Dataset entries
**********
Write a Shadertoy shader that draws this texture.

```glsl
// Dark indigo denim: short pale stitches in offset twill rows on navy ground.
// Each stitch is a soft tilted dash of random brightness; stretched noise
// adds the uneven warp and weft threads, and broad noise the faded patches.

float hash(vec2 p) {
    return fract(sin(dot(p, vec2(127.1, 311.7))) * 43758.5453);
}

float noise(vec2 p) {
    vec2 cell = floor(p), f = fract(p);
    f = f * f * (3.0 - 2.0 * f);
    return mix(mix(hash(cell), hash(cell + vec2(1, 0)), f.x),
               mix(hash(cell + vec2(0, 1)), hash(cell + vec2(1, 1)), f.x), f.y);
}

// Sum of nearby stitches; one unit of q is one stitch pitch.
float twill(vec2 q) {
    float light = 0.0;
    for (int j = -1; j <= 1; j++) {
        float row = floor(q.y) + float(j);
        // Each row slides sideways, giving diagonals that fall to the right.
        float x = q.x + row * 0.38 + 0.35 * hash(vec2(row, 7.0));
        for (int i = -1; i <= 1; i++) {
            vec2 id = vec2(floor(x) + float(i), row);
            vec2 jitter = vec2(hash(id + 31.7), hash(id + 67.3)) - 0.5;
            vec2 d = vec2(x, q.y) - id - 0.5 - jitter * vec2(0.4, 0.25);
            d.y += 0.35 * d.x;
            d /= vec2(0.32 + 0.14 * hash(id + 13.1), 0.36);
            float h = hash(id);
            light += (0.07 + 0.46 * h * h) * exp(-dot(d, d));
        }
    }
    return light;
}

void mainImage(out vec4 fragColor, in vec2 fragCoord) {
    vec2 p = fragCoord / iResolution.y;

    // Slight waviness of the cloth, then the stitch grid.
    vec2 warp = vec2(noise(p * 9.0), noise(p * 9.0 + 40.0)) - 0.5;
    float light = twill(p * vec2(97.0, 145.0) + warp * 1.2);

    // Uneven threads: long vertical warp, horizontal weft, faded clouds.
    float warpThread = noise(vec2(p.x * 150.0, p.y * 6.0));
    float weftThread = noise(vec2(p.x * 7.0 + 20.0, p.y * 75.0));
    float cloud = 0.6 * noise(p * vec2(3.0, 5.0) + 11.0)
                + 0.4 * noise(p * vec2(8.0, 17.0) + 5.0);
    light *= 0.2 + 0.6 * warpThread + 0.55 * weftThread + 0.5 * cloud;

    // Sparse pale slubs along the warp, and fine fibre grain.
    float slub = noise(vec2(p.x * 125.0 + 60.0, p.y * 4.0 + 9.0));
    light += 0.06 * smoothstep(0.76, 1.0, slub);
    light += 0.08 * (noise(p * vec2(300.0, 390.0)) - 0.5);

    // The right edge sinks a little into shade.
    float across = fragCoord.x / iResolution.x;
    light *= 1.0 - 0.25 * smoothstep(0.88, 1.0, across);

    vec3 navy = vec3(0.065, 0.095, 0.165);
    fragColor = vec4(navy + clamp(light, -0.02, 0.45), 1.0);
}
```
**********
__Directions__:
Search the records for the string "fragColor" and return every line in which it occurs.

__Solution to this problem__:
void mainImage(out vec4 fragColor, in vec2 fragCoord) {
    fragColor = vec4(navy + clamp(light, -0.02, 0.45), 1.0);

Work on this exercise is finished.